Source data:
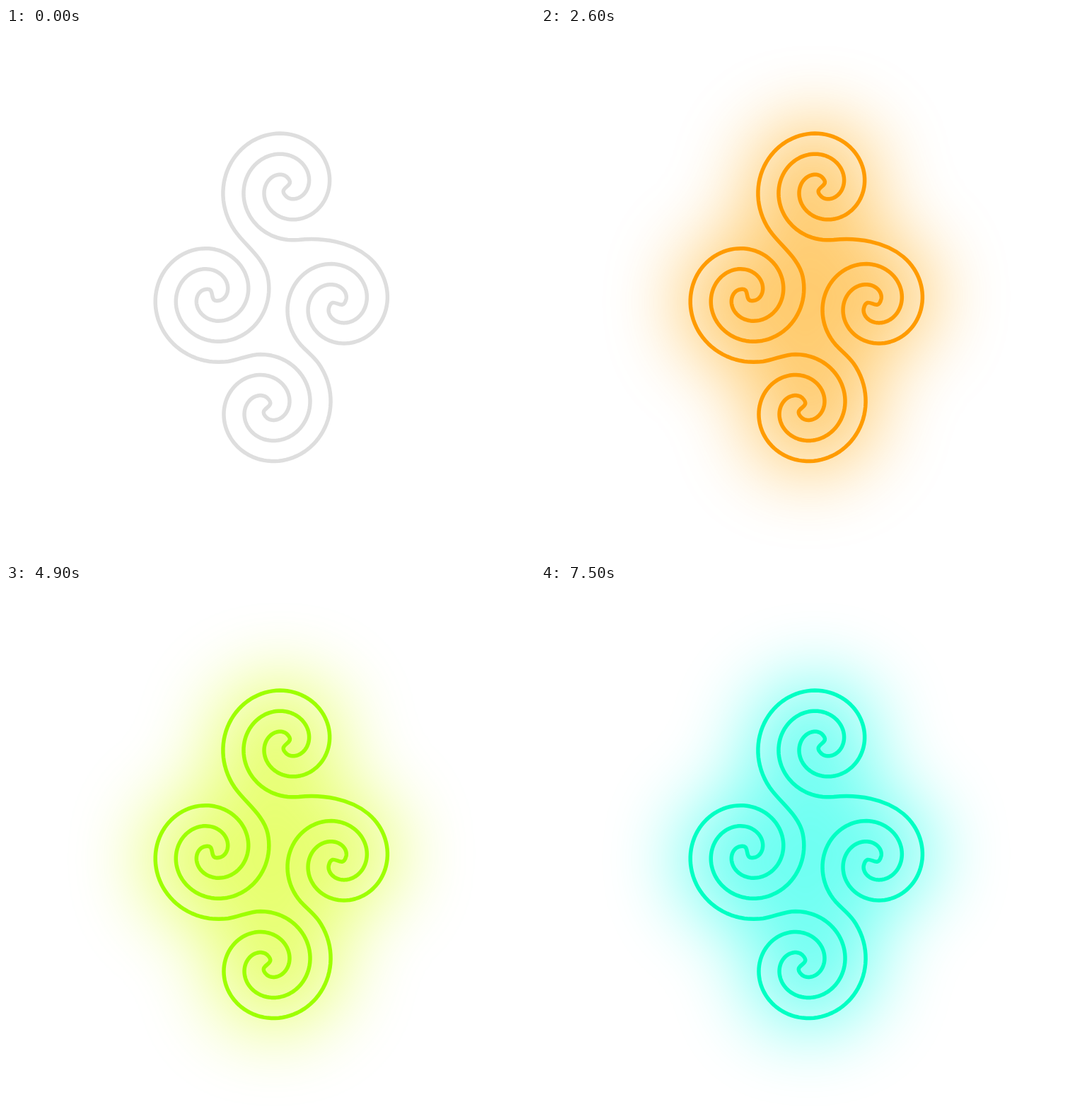
An HTML page for the animation above (8000 ms loop, 748 by 748 pixels).

```html
<!DOCTYPE html>
<html lang="en">
<head>
<meta charset="utf-8">
<title>Four spirals</title>
<style>
  html, body { margin: 0; width: 100%; height: 100%; overflow: hidden; background: #fff; }
  svg { display: block; width: 100%; height: 100%; }
  path { stroke: currentColor; stroke-linejoin: round; }
</style>
</head>
<body>
<svg viewBox="0 0 748 748">
  <defs>
    <filter id="blur" filterUnits="userSpaceOnUse" x="-100" y="-100" width="948" height="948" color-interpolation-filters="sRGB">
      <feGaussianBlur stdDeviation="53"/>
    </filter>
  </defs>
  <g id="glow">
    <path filter="url(#blur)" fill="currentColor" stroke-width="30"/>
  </g>
  <path id="line" fill="none" stroke-width="5.5"/>
</svg>
<script>
const LOOP = 8000;
const A = 9.25;      // radius of the circle each spiral unwinds from
const INNER = 64;    // degrees of unwinding where an arm begins
const HOOK = 21;     // handle length of the curl that joins two arms

// centre x, centre y, start angle and end angle of the arm going in, end angle of the arm going out
const lobes = [
  [291.5, 377.5, -137.5, 372, 638],
  [369, 537, -18, 450, 755],
  [468.7, 389.8, 102, 585, 770],
  [396.8, 224.5, -197, 276, 578]
];

function spot(cx, cy, zero, deg) {
  const t = deg * Math.PI / 180, p = A * (deg - zero) * Math.PI / 180;
  const hx = -Math.sin(t), hy = -Math.cos(t);
  return { x: cx + p * Math.cos(t) + A * hx, y: cy - p * Math.sin(t) + A * hy, hx, hy };
}

function arm(cx, cy, zero, end) {
  const from = zero + INNER, n = Math.ceil((end - from) / 4);
  return Array.from({ length: n + 1 }, (_, i) => spot(cx, cy, zero, from + (end - from) * i / n));
}

const fmt = (x, y) => x.toFixed(2) + ' ' + y.toFixed(2);
const lines = pts => pts.map(p => 'L' + fmt(p.x, p.y)).join('');

// k and m are signed handle lengths along the heading at each end
const curve = (p, k, q, m) => 'C' + [
  fmt(p.x + k * p.hx, p.y + k * p.hy),
  fmt(q.x + m * q.hx, q.y + m * q.hy),
  fmt(q.x, q.y)
].join(' ');

function outline() {
  const arms = lobes.map(([cx, cy, zero, inEnd, outEnd]) => ({
    into: arm(cx, cy, zero, inEnd).reverse(),
    out: arm(cx, cy, zero + 180, outEnd)
  }));
  let d = 'M' + fmt(arms[0].into[0].x, arms[0].into[0].y);
  arms.forEach(({ into, out }, i) => {
    const p = out[out.length - 1], q = arms[(i + 1) % arms.length].into[0];
    const k = 0.33 * Math.hypot(q.x - p.x, q.y - p.y);
    d += lines(into) + curve(into[into.length - 1], -HOOK, out[0], -HOOK) + lines(out) + curve(p, k, q, k);
  });
  return d + 'Z';
}

const d = outline();
document.querySelectorAll('svg > path, #glow path').forEach(el => el.setAttribute('d', d));

// start time, line colour, glow colour (none while the figure rests)
const steps = [
  [0, '#dedede'],
  [300, '#ff0000', '#ff0000'],
  [1800, '#ebebeb'],
  [2100, '#ff6600', '#ff6600'],
  [2600, '#ff9b00', '#ffa400'],
  [3100, '#ffcc00', '#ffcc00'],
  [3600, '#ebebeb'],
  [3900, '#ffff00', '#ffff00'],
  [4400, '#ccff00', '#e6ff00'],
  [4900, '#9dff00', '#d4ff00'],
  [5400, '#dedede'],
  [5700, '#00ff00', '#00ff00'],
  [7200, '#ebebeb'],
  [7500, '#00ffc3', '#00ffe8']
];

function play(id, frame) {
  const keys = steps.map(s => ({ offset: s[0] / LOOP, easing: 'step-end', ...frame(s) }));
  keys.push({ ...keys[keys.length - 1], offset: 1 });
  const anim = document.getElementById(id).animate(keys, { duration: LOOP, iterations: Infinity });
  anim.startTime = 0;
}

play('line', ([, color]) => ({ color }));
play('glow', ([, , color]) => ({ color: color || '#ffffff', opacity: color ? 0.57 : 0 }));
</script>
</body>
</html>
```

• WHAT THE EXERCISE ASKS
A word-for-word copy of the records is needed, one that contains no pictures.

• SOLUTION TO THIS PROBLEM
An HTML page for the animation above (8000 ms loop, 748 by 748 pixels).

```html
<!DOCTYPE html>
<html lang="en">
<head>
<meta charset="utf-8">
<title>Four spirals</title>
<style>
  html, body { margin: 0; width: 100%; height: 100%; overflow: hidden; background: #fff; }
  svg { display: block; width: 100%; height: 100%; }
  path { stroke: currentColor; stroke-linejoin: round; }
</style>
</head>
<body>
<svg viewBox="0 0 748 748">
  <defs>
    <filter id="blur" filterUnits="userSpaceOnUse" x="-100" y="-100" width="948" height="948" color-interpolation-filters="sRGB">
      <feGaussianBlur stdDeviation="53"/>
    </filter>
  </defs>
  <g id="glow">
    <path filter="url(#blur)" fill="currentColor" stroke-width="30"/>
  </g>
  <path id="line" fill="none" stroke-width="5.5"/>
</svg>
<script>
const LOOP = 8000;
const A = 9.25;      // radius of the circle each spiral unwinds from
const INNER = 64;    // degrees of unwinding where an arm begins
const HOOK = 21;     // handle length of the curl that joins two arms

// centre x, centre y, start angle and end angle of the arm going in, end angle of the arm going out
const lobes = [
  [291.5, 377.5, -137.5, 372, 638],
  [369, 537, -18, 450, 755],
  [468.7, 389.8, 102, 585, 770],
  [396.8, 224.5, -197, 276, 578]
];

function spot(cx, cy, zero, deg) {
  const t = deg * Math.PI / 180, p = A * (deg - zero) * Math.PI / 180;
  const hx = -Math.sin(t), hy = -Math.cos(t);
  return { x: cx + p * Math.cos(t) + A * hx, y: cy - p * Math.sin(t) + A * hy, hx, hy };
}

function arm(cx, cy, zero, end) {
  const from = zero + INNER, n = Math.ceil((end - from) / 4);
  return Array.from({ length: n + 1 }, (_, i) => spot(cx, cy, zero, from + (end - from) * i / n));
}

const fmt = (x, y) => x.toFixed(2) + ' ' + y.toFixed(2);
const lines = pts => pts.map(p => 'L' + fmt(p.x, p.y)).join('');

// k and m are signed handle lengths along the heading at each end
const curve = (p, k, q, m) => 'C' + [
  fmt(p.x + k * p.hx, p.y + k * p.hy),
  fmt(q.x + m * q.hx, q.y + m * q.hy),
  fmt(q.x, q.y)
].join(' ');

function outline() {
  const arms = lobes.map(([cx, cy, zero, inEnd, outEnd]) => ({
    into: arm(cx, cy, zero, inEnd).reverse(),
    out: arm(cx, cy, zero + 180, outEnd)
  }));
  let d = 'M' + fmt(arms[0].into[0].x, arms[0].into[0].y);
  arms.forEach(({ into, out }, i) => {
    const p = out[out.length - 1], q = arms[(i + 1) % arms.length].into[0];
    const k = 0.33 * Math.hypot(q.x - p.x, q.y - p.y);
    d += lines(into) + curve(into[into.length - 1], -HOOK, out[0], -HOOK) + lines(out) + curve(p, k, q, k);
  });
  return d + 'Z';
}

const d = outline();
document.querySelectorAll('svg > path, #glow path').forEach(el => el.setAttribute('d', d));

// start time, line colour, glow colour (none while the figure rests)
const steps = [
  [0, '#dedede'],
  [300, '#ff0000', '#ff0000'],
  [1800, '#ebebeb'],
  [2100, '#ff6600', '#ff6600'],
  [2600, '#ff9b00', '#ffa400'],
  [3100, '#ffcc00', '#ffcc00'],
  [3600, '#ebebeb'],
  [3900, '#ffff00', '#ffff00'],
  [4400, '#ccff00', '#e6ff00'],
  [4900, '#9dff00', '#d4ff00'],
  [5400, '#dedede'],
  [5700, '#00ff00', '#00ff00'],
  [7200, '#ebebeb'],
  [7500, '#00ffc3', '#00ffe8']
];

function play(id, frame) {
  const keys = steps.map(s => ({ offset: s[0] / LOOP, easing: 'step-end', ...frame(s) }));
  keys.push({ ...keys[keys.length - 1], offset: 1 });
  const anim = document.getElementById(id).animate(keys, { duration: LOOP, iterations: Infinity });
  anim.startTime = 0;
}

play('line', ([, color]) => ({ color }));
play('glow', ([, , color]) => ({ color: color || '#ffffff', opacity: color ? 0.57 : 0 }));
</script>
</body>
</html>
```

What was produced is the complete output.